US firm launches first ever tourist guide to Kurdistan

It is likely to boast of the beautiful scenery, ancient treasures and interesting archaeology to be found in the semi-autonomous region

However, tourists may still be hesitant due to the proximity of the IS militants.

Those fancying a holiday with a difference will soon be able to thumb through the first ever guide to Kurdistan – although whether anyone will be keen to take a break quite so close to ISIS’s murdering hordes remains to be seen.

The 400-page guide which includes more than 600 pictures is sure to boast of the amazing archaeology, the ancient bazaars and even the snow-covered mountains to be found in the semi-autonomous region.

All the same, the American entrepreneurs behind the new book have decided that now is a great time to launch Kurdistan Tour Guide.

Dr Douglas Layton, owner of Kurdistan Iraq Tours, said: ‘When I told my friends in America we were going to publish the book, they thought I was a little bit strange.’

But, he added, “ISIS has done a lot of public relations for us already: all we have to do is turn a negative into a positive.”

Dr. Layton and his colleague Harry Schute, a retired American army colonel, have more than 25 years experience in the area.

And they are used to working in conditions which may seem to others to be business.

The duo’s first travel business The Other Iraq Tours launched in 2008 – a period when the war was still on-going.

In fact, the tour company was going from strength to strength until ISIS captured Mosul, just an hour-and-half’s drive from Erbil, in June last year.

Ever since, Western media has been filled with pictures and stories of the horrific acts committed by the Islamic extremists – putting off even the bravest of travellers.

What’s more, the militants have also gone out of their way to destroy some of the buildings and artefacts which draw people to the region.

So Dr Layton and Col Schute decided to give the tourist industry in the north of Iraq a bit of a push, hoping to entice people back to the area, part of the ‘cradle of civilisation’.

They began a new division of the company, called Kurdistan Iraq Tours.

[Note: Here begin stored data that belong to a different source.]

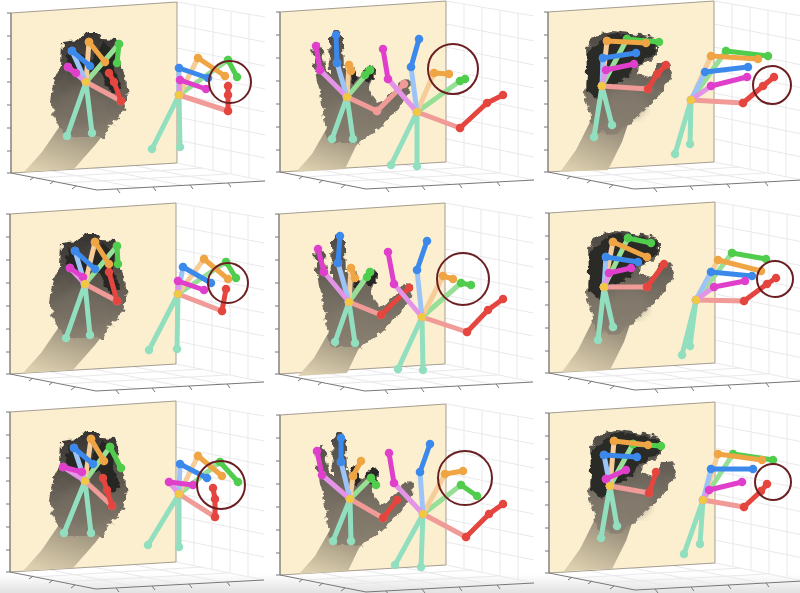
<!DOCTYPE html>
<html lang="en">
<head>
<meta charset="utf-8">
<title>Hand pose comparison</title>
<style>
:root{--paper:#fff;--plane:#fbefcf;--plane-edge:#a59d90;--axis:#777;--grid:#e9e9ec;--focus:#6b1f22;
--wrist:#92dfc0;--root:#f0c940;--pinky:#e394e6;--pinky-tip:#e03fcb;--ring:#9dc4f6;--ring-tip:#3c89ec;
--middle:#f6cc98;--middle-tip:#f0a544;--index:#97df96;--index-tip:#50cd4c;--thumb:#f09b97;--thumb-tip:#e5453f}
*{box-sizing:border-box}
html,body{margin:0;width:800px;height:593px;overflow:hidden;background:var(--paper)}
svg{display:block}
.plane{fill:var(--plane);stroke:var(--plane-edge);stroke-width:1}
.axis{fill:none;stroke:var(--axis);stroke-width:1}
.grid{fill:none;stroke:var(--grid);stroke-width:1}
.pose path{fill:none;stroke-width:5;stroke-linecap:round;stroke-linejoin:round}
.pose .wrist{stroke:var(--wrist);marker:url(#dot-wrist)}
.pose .pinky{stroke:var(--pinky);marker:url(#dot-pinky)}
.pose .pinky.tip{stroke:var(--pinky-tip);marker:url(#dot-pinky-tip)}
.pose .ring{stroke:var(--ring);marker:url(#dot-ring)}
.pose .ring.tip{stroke:var(--ring-tip);marker:url(#dot-ring-tip)}
.pose .middle{stroke:var(--middle);marker:url(#dot-middle)}
.pose .middle.tip{stroke:var(--middle-tip);marker:url(#dot-middle-tip)}
.pose .index{stroke:var(--index);marker:url(#dot-index)}
.pose .index.tip{stroke:var(--index-tip);marker:url(#dot-index-tip)}
.pose .thumb{stroke:var(--thumb);marker:url(#dot-thumb)}
.pose .thumb.tip{stroke:var(--thumb-tip);marker:url(#dot-thumb-tip)}
.pose .root{stroke:var(--root);stroke-width:8}
.pose circle{fill:none;stroke:var(--focus);stroke-width:2}
marker{overflow:visible}
</style>
</head>
<body>
<main>
<svg width="800" height="593" viewBox="0 0 800 593" role="img" aria-label="Three by three grid of hand depth maps with estimated finger skeletons">
<defs>
<linearGradient id="fist-tone" x1="0" y1="0" x2="0" y2="1"><stop offset="0" stop-color="#34312f"/><stop offset=".45" stop-color="#5b554d"/><stop offset="1" stop-color="#8a8172"/></linearGradient>
<linearGradient id="palm-tone" x1="0" y1="0" x2="0" y2="1"><stop offset="0" stop-color="#4b4743"/><stop offset=".5" stop-color="#6f685d"/><stop offset="1" stop-color="#8b8273"/></linearGradient>
<linearGradient id="arm-tone" x1=".8" y1="0" x2=".25" y2="1"><stop offset="0" stop-color="#8a8172"/><stop offset=".5" stop-color="#b5a98f"/><stop offset="1" stop-color="#dccfaf"/></linearGradient>
<linearGradient id="base-shade" x1="0" y1="0" x2="0" y2="1"><stop offset="0" stop-color="#fff"/><stop offset="1" stop-color="#e2e2e2"/></linearGradient>
<filter id="ragged" x="-10%" y="-10%" width="120%" height="120%"><feTurbulence type="fractalNoise" baseFrequency=".16" numOctaves="2" seed="4"/><feDisplacementMap in="SourceGraphic" scale="8" xChannelSelector="R" yChannelSelector="G"/></filter>
<filter id="soft"><feGaussianBlur stdDeviation="4"/></filter>
<circle id="joint" r=".85"/>
<marker id="dot-wrist"><use href="#joint" fill="var(--wrist)"/></marker>
<marker id="dot-pinky"><use href="#joint" fill="var(--pinky)"/></marker>
<marker id="dot-pinky-tip"><use href="#joint" fill="var(--pinky-tip)"/></marker>
<marker id="dot-ring"><use href="#joint" fill="var(--ring)"/></marker>
<marker id="dot-ring-tip"><use href="#joint" fill="var(--ring-tip)"/></marker>
<marker id="dot-middle"><use href="#joint" fill="var(--middle)"/></marker>
<marker id="dot-middle-tip"><use href="#joint" fill="var(--middle-tip)"/></marker>
<marker id="dot-index"><use href="#joint" fill="var(--index)"/></marker>
<marker id="dot-index-tip"><use href="#joint" fill="var(--index-tip)"/></marker>
<marker id="dot-thumb"><use href="#joint" fill="var(--thumb)"/></marker>
<marker id="dot-thumb-tip"><use href="#joint" fill="var(--thumb-tip)"/></marker>
<g id="plot">
<path class="grid" d="M177 2L265 17M177 25L265 42M177 48L265 66M177 71L265 89M177 94L265 112M177 117L265 135M177 140L265 158M177 163L265 181M195 5V167M213 8V170M231 11V174M249 14V178M36 178L203 168M62 183L229 174M52 171L139 188M94 168L181 185M136 166L223 183"/>
<polygon class="plane" points="11,13 177,2 177,163 11,173"/>
<path class="axis" d="M11 13V173L97 190 265 181M7 13h4M7 36h4M7 59h4M7 82h4M7 105h4M7 128h4M7 151h4M7 173h4M34 177l-4 3M54 181l-4 3M76 186l-4 3M117 189l3 4M153 187l3 4M190 185l3 4M228 183l3 4"/>
</g>
<g id="fist">
<path fill="url(#arm-tone)" d="M64 120L110 126 96 144 74 169 24 172 42 152Z"/>
<g filter="url(#ragged)"><path fill="url(#fist-tone)" d="M62 42L79 40 86 32 96 32 102 39 115 40 120 48 118 60 125 76 127 98 122 116 109 127 104 137 66 137 57 122 51 104 53 82 61 66Z"/>
<path fill="#272524" d="M70 46L90 60 104 42 116 54 115 72 123 88 111 94 100 72 82 74 66 66Z"/></g>
<ellipse cx="84" cy="106" rx="24" ry="18" fill="#777064" opacity=".5" filter="url(#soft)"/>
</g>
<g id="open-hand">
<path fill="url(#arm-tone)" d="M328 126L372 128 356 146 345 169 296 172 312 154Z"/>
<g filter="url(#ragged)"><path fill="url(#palm-tone)" d="M312 44L319 43 323 54 327 74 330 74 329 38 334 29 341 31 343 44 344 70 351 63 356 72 364 76 374 66 375 78 369 88 372 96 381 102 394 90 403 80 411 81 410 94 400 106 388 121 374 132 358 143 330 143 324 118 320 92 314 68Z"/>
<path fill="#292726" d="M346 68L353 62 357 78 352 86ZM361 76L368 66 375 68 374 78 368 84Z"/></g>
<path fill="#fbefcf" d="M356 69L363 71 360 77 356 76Z"/>
<ellipse cx="352" cy="116" rx="22" ry="16" fill="#837a6c" opacity=".5" filter="url(#soft)"/>
</g>
<g id="pinch">
<path fill="url(#arm-tone)" d="M592 118L630 118 622 142 608 170 560 172 576 150Z"/>
<g filter="url(#ragged)"><path fill="url(#palm-tone)" d="M586 48L594 36 612 31 640 34 657 38 657 54 648 62 638 66 637 74 650 77 658 64 668 62 672 72 668 84 655 100 642 112 630 125 618 133 594 132 590 112 584 98 587 76Z"/>
<path fill="#2b2928" d="M587 50L612 33 656 40 655 54 636 65 628 78 608 86 598 100 587 90Z"/></g>
<path fill="#fbefcf" d="M641 67L654 64 655 71 647 75 640 72Z"/>
<ellipse cx="626" cy="104" rx="20" ry="15" fill="#877e70" opacity=".6" filter="url(#soft)"/>
</g>
</defs>

<rect width="800" height="593" fill="var(--paper)"/>
<rect y="574" width="800" height="19" fill="url(#base-shade)"/>
<g id="plots">
<use href="#plot"/><use href="#plot" x="269" y="-1"/><use href="#plot" x="537" y="-1"/>
<use href="#plot" x="-1" y="201"/><use href="#plot" x="268" y="201"/><use href="#plot" x="538" y="200"/>
<use href="#plot" x="-1" y="399"/><use href="#plot" x="269" y="402"/><use href="#plot" x="538" y="400"/>
</g>
<g id="hands">
<use href="#fist"/><use href="#fist" x="-1" y="201"/><use href="#fist" x="-1" y="399"/>
<use href="#open-hand"/><use href="#open-hand" x="2" y="204"/><use href="#open-hand" x="3" y="402"/>
<use href="#pinch"/><use href="#pinch" x="2" y="200"/><use href="#pinch" x="4" y="399"/>
</g>

<g class="pose" id="top-fist">
<path class="wrist" d="M67 136L86 82 92 133M152 149L179 95 180 147"/>
<path class="thumb" d="M86 82L121 101M179 95L228 111"/><path class="thumb tip" d="M121 101L114 82 109 73M228 111V95 86"/>
<path class="index" d="M86 82L119 44M179 95L228 60"/><path class="index tip" d="M119 44L117 63M228 60L237 77"/>
<path class="middle" d="M86 82L89 42M179 95L198 58"/><path class="middle tip" d="M89 42L105 62M198 58L225 76"/>
<path class="ring" d="M86 82L72 51M179 95V68"/><path class="ring tip" d="M72 51L90 66M179 68L208 78"/>
<path class="pinky" d="M86 82L68 67M179 95L180 80"/><path class="pinky tip" d="M68 67L76 73M180 80L206 89"/>
<path class="root" d="M86 82h0M179 95h0"/><circle cx="230" cy="82" r="21"/>
</g>
<g class="pose" id="top-open">
<path class="wrist" d="M332 139L347 97 353 139M391 165L417 112 417 166"/>
<path class="thumb" d="M347 97L377 111M417 112L460 128"/><path class="thumb tip" d="M460 128L487 103 503 95"/><path class="thumb" d="M377 111L404 84"/>
<path class="index" d="M347 97L370 70M417 112L460 81"/><path class="index tip" d="M370 70L365 75M460 81L465 79"/>
<path class="middle" d="M347 97L349 65M417 112L434 73"/><path class="middle tip" d="M349 65L351 71M434 73L449 74"/>
<path class="ring" d="M347 97L337 63M417 112L411 67"/><path class="ring tip" d="M337 63L336 35M411 67L419 39"/>
<path class="pinky" d="M347 97L320 70M417 112L388 79"/><path class="pinky tip" d="M320 70L316 46M388 79L383 49"/>
<path class="root" d="M347 97h0M417 112h0"/><circle cx="453" cy="69" r="25"/>
</g>
<g class="pose" id="top-pinch">
<path class="wrist" d="M594 137L602 86 612 125M675 154L691 100 690 144"/>
<path class="thumb" d="M602 86L648 89M691 100L743 103"/><path class="thumb tip" d="M648 89L657 74 666 65M743 103L763 86 774 77"/>
<path class="index" d="M602 86L627 39M691 100L726 51"/><path class="index tip" d="M627 39L659 42M726 51L768 56"/>
<path class="middle" d="M602 86L607 41M691 100L711 56"/><path class="middle tip" d="M607 41L646 43M711 56L758 59"/>
<path class="ring" d="M602 86L603 58M691 100L705 72"/><path class="ring tip" d="M603 58L636 53M705 72L748 67"/>
<path class="pinky" d="M602 86L606 70M691 100L711 86"/><path class="pinky tip" d="M606 70L634 64M711 86L747 77"/>
<path class="root" d="M602 86h0M691 100h0"/><circle cx="772" cy="85" r="19"/>
</g>
<g class="pose" id="centre-fist">
<path class="wrist" d="M66 338L85 284 90 335M149 350L178 294 177 349"/>
<path class="thumb" d="M85 284L117 301M178 294L222 311"/><path class="thumb tip" d="M117 301L109 272M222 311L226 289"/>
<path class="index" d="M85 284L117 246M178 294L226 262"/><path class="index tip" d="M117 246L118 264M226 262L236 278"/>
<path class="middle" d="M85 284L95 242M178 294L204 259"/><path class="middle tip" d="M95 242L109 264M204 259L228 279"/>
<path class="ring" d="M85 284L75 251M178 294L183 267"/><path class="ring tip" d="M75 251L95 269M183 267L211 283"/>
<path class="pinky" d="M85 284L70 268M178 294V281"/><path class="pinky tip" d="M70 268L83 277M178 281L204 290"/>
<path class="root" d="M85 284h0M178 294h0"/><circle cx="228" cy="283" r="20"/>
</g>
<g class="pose" id="centre-open">
<path class="wrist" d="M335 342L349 302 355 343M398 369L422 317 423 370"/>
<path class="thumb" d="M349 302L381 315M422 317L467 332"/><path class="thumb tip" d="M381 315L409 288M467 332L488 310 503 299"/>
<path class="index" d="M349 302L370 272M422 317L461 283"/><path class="index tip" d="M370 272L367 277M461 283L471 285"/>
<path class="middle" d="M349 302L351 268M422 317L443 276"/><path class="middle tip" d="M351 268L355 278M443 276L453 279"/>
<path class="ring" d="M349 302L338 263M422 317L417 270"/><path class="ring tip" d="M338 263L340 236M417 270L427 241"/>
<path class="pinky" d="M349 302L324 272M422 317L394 284"/><path class="pinky tip" d="M324 272L318 249M394 284L388 252"/>
<path class="root" d="M349 302h0M422 317h0"/><circle cx="463" cy="279" r="26"/>
</g>
<g class="pose" id="centre-pinch">
<path class="wrist" d="M598 340L604 287 613 327M682 355L696 300 690 346"/>
<path class="thumb" d="M604 287H647M696 300L744 301"/><path class="thumb tip" d="M647 287L664 264M744 301L767 284 776 278"/>
<path class="index" d="M604 287L628 238M696 300L732 253"/><path class="index tip" d="M628 238L651 243M732 253L766 259"/>
<path class="middle" d="M604 287L613 242M696 300L718 260"/><path class="middle tip" d="M613 242L647 257M718 260L761 271"/>
<path class="ring" d="M604 287L606 257M696 300L711 272"/><path class="ring tip" d="M606 257L638 262M711 272L752 276"/>
<path class="pinky" d="M604 287L609 273M696 300L714 287"/><path class="pinky tip" d="M609 273L631 268M714 287L745 281"/>
<path class="root" d="M604 287h0M696 300h0"/><circle cx="775" cy="279" r="18"/>
</g>
<g class="pose" id="bottom-fist">
<path class="wrist" d="M64 533L85 481 91 533M148 545L179 494 179 547"/>
<path class="thumb" d="M85 481L112 506M179 494L215 517"/><path class="thumb tip" d="M112 506L107 490 103 478M215 517L215 499 213 488"/>
<path class="index" d="M85 481L110 447M179 494L220 462"/><path class="index tip" d="M110 447L121 468M220 462L238 482"/>
<path class="middle" d="M85 481L91 439M179 494L198 456"/><path class="middle tip" d="M91 439L104 461M198 456L222 476"/>
<path class="ring" d="M85 481L74 448M179 494L180 464"/><path class="ring tip" d="M74 448L93 464M180 464L207 478"/>
<path class="pinky" d="M85 481L63 467M179 494L169 482"/><path class="pinky tip" d="M63 467L82 472M169 482L193 485"/>
<path class="root" d="M85 481h0M179 494h0"/><circle cx="221" cy="485" r="24"/>
</g>
<g class="pose" id="bottom-open">
<path class="wrist" d="M333 541L350 499 351 541M395 565L423 514 421 567"/>
<path class="thumb" d="M350 499L383 518M423 514L466 537"/><path class="thumb tip" d="M383 518L397 500M466 537L489 514 503 504"/>
<path class="index" d="M350 499L371 478M423 514L461 485"/><path class="index tip" d="M371 478L376 485M461 485L477 496"/>
<path class="middle" d="M350 499L353 476M423 514L445 474"/><path class="middle tip" d="M353 476L361 461M445 474L463 471"/>
<path class="ring" d="M350 499L341 462M423 514L420 472"/><path class="ring tip" d="M341 462V438M420 472L430 444"/>
<path class="pinky" d="M350 499L322 475M423 514L394 483"/><path class="pinky tip" d="M322 475L317 451M394 483L389 453"/>
<path class="root" d="M350 499h0M423 514h0"/><circle cx="465" cy="478" r="27"/>
</g>
<g class="pose" id="bottom-pinch">
<path class="wrist" d="M601 538L610 486 617 526M684 554L703 500 700 544"/>
<path class="thumb" d="M610 486L649 493M703 500L744 507"/><path class="thumb tip" d="M649 493L656 472M744 507L761 491 767 484"/>
<path class="index" d="M610 486L633 444M703 500L733 454"/><path class="index tip" d="M633 444L661 446M733 454L773 460"/>
<path class="middle" d="M610 486L614 441M703 500L718 454"/><path class="middle tip" d="M614 441L648 445M718 454L762 460"/>
<path class="ring" d="M610 486L604 455M703 500L711 469"/><path class="ring tip" d="M604 455L637 457M711 469H753"/>
<path class="pinky" d="M610 486L606 479M703 500L709 490"/><path class="pinky tip" d="M606 479L626 470M709 490L742 482"/>
<path class="root" d="M610 486h0M703 500h0"/><circle cx="773" cy="482" r="18"/>
</g>
</svg>
</main>
</body>
</html>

The first seven-day trip, priced at £3,500 ($5,475) a person, takes place this June, stopping in cities like Erbil and Duhok, as well visiting Neanderthal caves, ancient monasteries and the ruins of one of Saddam Hussein’s palaces – among other things.

Dr Layton said that he was certain it was Kurdistan’s turn to be considered the next ‘hot’ destinations for adventurous tourists.

‘Theyre looking for something fresh, and we have it to offer,’ he said.